" ‘Republicans buy sneakers too,’ the line attributed to Michael Jordan about why he refused to get into partisan politics during his playing days, may be apocryphal. But James might as well be saying the same thing about the Chinese marketplace right now. More importantly than sneakers? They buy movie tickets — nearly $9 billion worth last year.

And that strikes me as the real reason that James wants everyone to just shut up and dribble when it comes to horrifying human rights abuses by his business partners in the East. James doesn’t just want to be the greatest baller of all time. He also wants to be a movie mogul. And his SpringHill Entertainment is currently working on a movie that, all of a sudden, touches a whole mess of live wires at once: He is producing and set to star in “Space Jam 2,” which is aiming for a 2021 launch date.

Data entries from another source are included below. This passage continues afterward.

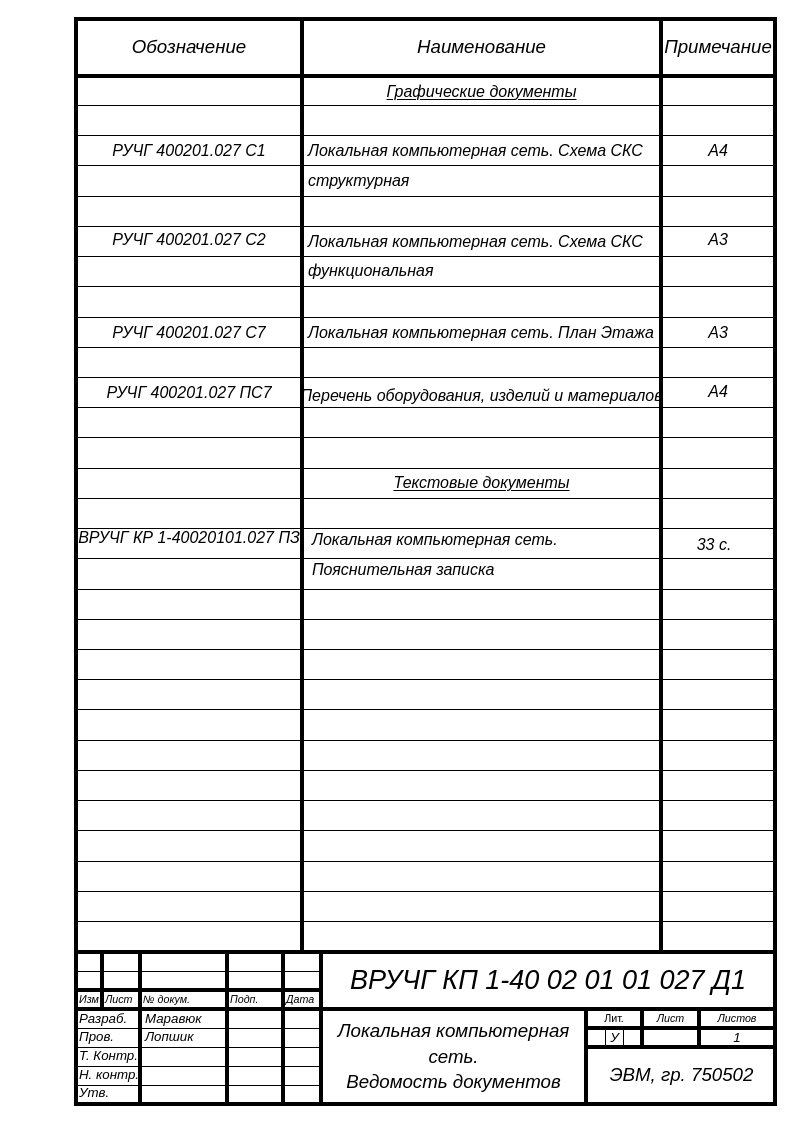
<!DOCTYPE html>
<html lang="ru">
<head>
<meta charset="utf-8">
<title>Ведомость документов</title>
<style>
:root { --ink: #000; --paper: #fff; --thick: 4px solid var(--ink); --thin: 1px solid var(--ink); }
* { box-sizing: border-box; margin: 0; padding: 0; }
body { width: 794px; height: 1123px; overflow: hidden; background: var(--paper); color: var(--ink);
  font: italic 16px/1 "Liberation Sans", Arial, sans-serif; white-space: nowrap; }
.sheet { width: 794px; height: 1123px; padding: 17px 17px 17px 74px; }
.frame { width: 703px; height: 1089px; border: var(--thick); display: grid; grid-template-rows: 57px 872px 152px; }

.row { display: grid; grid-template-columns: 226px 359px 110px; }
.row > * { display: flex; align-items: center; justify-content: center; min-width: 0; }
.row > :nth-child(-n+2) { border-right: var(--thick); }
.head { border-bottom: var(--thick); font-size: 18.7px; }
.head h2 { font: inherit; }
.list { display: grid; grid-template-rows: 28px repeat(27, 1fr) 28px; }
.list .row { border-bottom: var(--thin); }
.list .row:last-child { border-bottom: 0; }
.list .name { justify-content: flex-start; padding-left: 4px; }
.list .indent { padding-left: 8px; }
.list .wide { overflow: hidden; }
.text { position: relative; top: var(--dy, 0); }
.section { text-decoration: underline; text-underline-offset: 2px; text-decoration-thickness: 1px; }

.title-block { border-top: var(--thick); display: grid; grid-template-columns: 245px 450px; }
.signatures { display: grid; grid-template-columns: 26px 38px 87px 56px 38px;
  grid-template-rows: 18px 20px 19px 18px 19px 19px 19px 16px; font-size: 13.3px; }
.signatures > * { border-right: var(--thick); border-bottom: var(--thin); display: flex; align-items: center; padding-left: 1px; }
.signatures .heavy { border-bottom: var(--thick); }
.signatures .last { border-bottom: 0; }
.signatures .label { font-size: 10.7px; border-bottom: var(--thick); }
.signatures .role { grid-column: span 2; }
.signatures .person { padding-left: 3px; }
.signatures .role, .signatures .person { padding-bottom: 2px; }

.document { display: grid; grid-template-rows: 57px 91px; }
.code { border-bottom: var(--thick); display: flex; align-items: center; justify-content: center; font: inherit; font-size: 27px; }
.details { display: grid; grid-template-columns: 265px 185px; font-size: 18.7px; }
.subject { border-right: var(--thick); display: flex; align-items: center; justify-content: center; text-align: center; line-height: 25.5px; }
.stamp { display: grid; grid-template-columns: 56px 57px 72px; grid-template-rows: 19px 19px 53px; }
.stamp > * { display: flex; align-items: center; justify-content: center; border-bottom: var(--thick); border-right: var(--thick); font-size: 13.3px; }
.stamp > :nth-child(3n) { border-right: 0; }
.stamp .label { font-size: 10.7px; }
.stamp .upright { font-style: normal; }
.stamp .letter { display: grid; grid-template-columns: 17px 19px 16px; align-items: stretch; justify-content: start; }
.letter span { grid-column: 2; border-left: var(--thin); border-right: var(--thin); display: flex; align-items: center; justify-content: center; }
.stamp .group { grid-column: span 3; border: 0; font-size: 18.7px; padding-left: 2px; }
</style>
</head>
<body>
<main class="sheet">
<div class="frame">
  <header class="row head"><h2>Обозначение</h2><h2>Наименование</h2><h2>Примечание</h2></header>

  <section class="list">
    <div class="row"><div></div><div><span class="text section">Графические документы</span></div><div></div></div>
    <div class="row"><div></div><div></div><div></div></div>
    <div class="row"><div><span class="text">РУЧГ 400201.027 С1</span></div><div class="name"><span class="text">Локальная компьютерная сеть. Схема СКС</span></div><div><span class="text">А4</span></div></div>
    <div class="row"><div></div><div class="name"><span class="text">структурная</span></div><div></div></div>
    <div class="row"><div></div><div></div><div></div></div>
    <div class="row"><div><span class="text" style="--dy:-1px">РУЧГ 400201.027 С2</span></div><div class="name"><span class="text" style="--dy:1px">Локальная компьютерная сеть. Схема СКС</span></div><div><span class="text" style="--dy:-1px">А3</span></div></div>
    <div class="row"><div></div><div class="name"><span class="text" style="--dy:-1px">функциональная</span></div><div></div></div>
    <div class="row"><div></div><div></div><div></div></div>
    <div class="row"><div><span class="text" style="--dy:1px">РУЧГ 400201.027 С7</span></div><div class="name"><span class="text" style="--dy:1px">Локальная компьютерная сеть. План Этажа</span></div><div><span class="text" style="--dy:1px">А3</span></div></div>
    <div class="row"><div></div><div></div><div></div></div>
    <div class="row"><div><span class="text">РУЧГ 400201.027 ПС7</span></div><div class="wide"><span class="text" style="--dy:3px">Перечень оборудования, изделий и материалов</span></div><div><span class="text" style="--dy:-1px">А4</span></div></div>
    <div class="row"><div></div><div></div><div></div></div>
    <div class="row"><div></div><div></div><div></div></div>
    <div class="row"><div></div><div><span class="text section">Текстовые документы</span></div><div></div></div>
    <div class="row"><div></div><div></div><div></div></div>
    <div class="row"><div><span class="text" style="--dy:-6px">ВРУЧГ КР 1-40020101.027 ПЗ</span></div><div class="name indent"><span class="text" style="--dy:-4px">Локальная компьютерная сеть.</span></div><div><span class="text" style="--dy:1px;left:-4px">33 с.</span></div></div>
    <div class="row"><div></div><div class="name indent"><span class="text" style="--dy:-4px">Пояснительная записка</span></div><div></div></div>
    <div class="row"><div></div><div></div><div></div></div>
    <div class="row"><div></div><div></div><div></div></div>
    <div class="row"><div></div><div></div><div></div></div>
    <div class="row"><div></div><div></div><div></div></div>
    <div class="row"><div></div><div></div><div></div></div>
    <div class="row"><div></div><div></div><div></div></div>
    <div class="row"><div></div><div></div><div></div></div>
    <div class="row"><div></div><div></div><div></div></div>
    <div class="row"><div></div><div></div><div></div></div>
    <div class="row"><div></div><div></div><div></div></div>
    <div class="row"><div></div><div></div><div></div></div>
    <div class="row"><div></div><div></div><div></div></div>
  </section>

  <footer class="title-block">
    <div class="signatures">
      <div></div><div></div><div></div><div></div><div></div>
      <div class="heavy"></div><div class="heavy"></div><div class="heavy"></div><div class="heavy"></div><div class="heavy"></div>
      <div class="label">Изм</div><div class="label">Лист</div><div class="label">№ докум.</div><div class="label">Подп.</div><div class="label">Дата</div>
      <div class="role">Разраб.</div><div class="person">Маравюк</div><div></div><div></div>
      <div class="role">Пров.</div><div class="person">Лопшик</div><div></div><div></div>
      <div class="role">Т. Контр.</div><div class="person"></div><div></div><div></div>
      <div class="role">Н. контр.</div><div class="person"></div><div></div><div></div>
      <div class="role last">Утв.</div><div class="person last"></div><div class="last"></div><div class="last"></div>
    </div>
    <div class="document">
      <h1 class="code">ВРУЧГ КП 1-40 02 01 01 027 Д1</h1>
      <div class="details">
        <p class="subject">Локальная компьютерная<br>сеть.<br>Ведомость документов</p>
        <div class="stamp">
          <div class="label upright">Лит.</div><div class="label">Лист</div><div class="label">Листов</div>
          <div class="letter"><span>У</span></div><div></div><div>1</div>
          <div class="group">ЭВМ, гр. 750502</div>
        </div>
      </div>
    </div>
  </footer>
</div>
</main>
</body>
</html>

China, of course, keeps very strict control over which foreign movies can even be shown in China, when they’re released and for how long. And if you want access to that sweet, sweet yuan, you better not do anything to upset the people in charge."

Expect to see a lot more of this in the future, especially from the movie industry.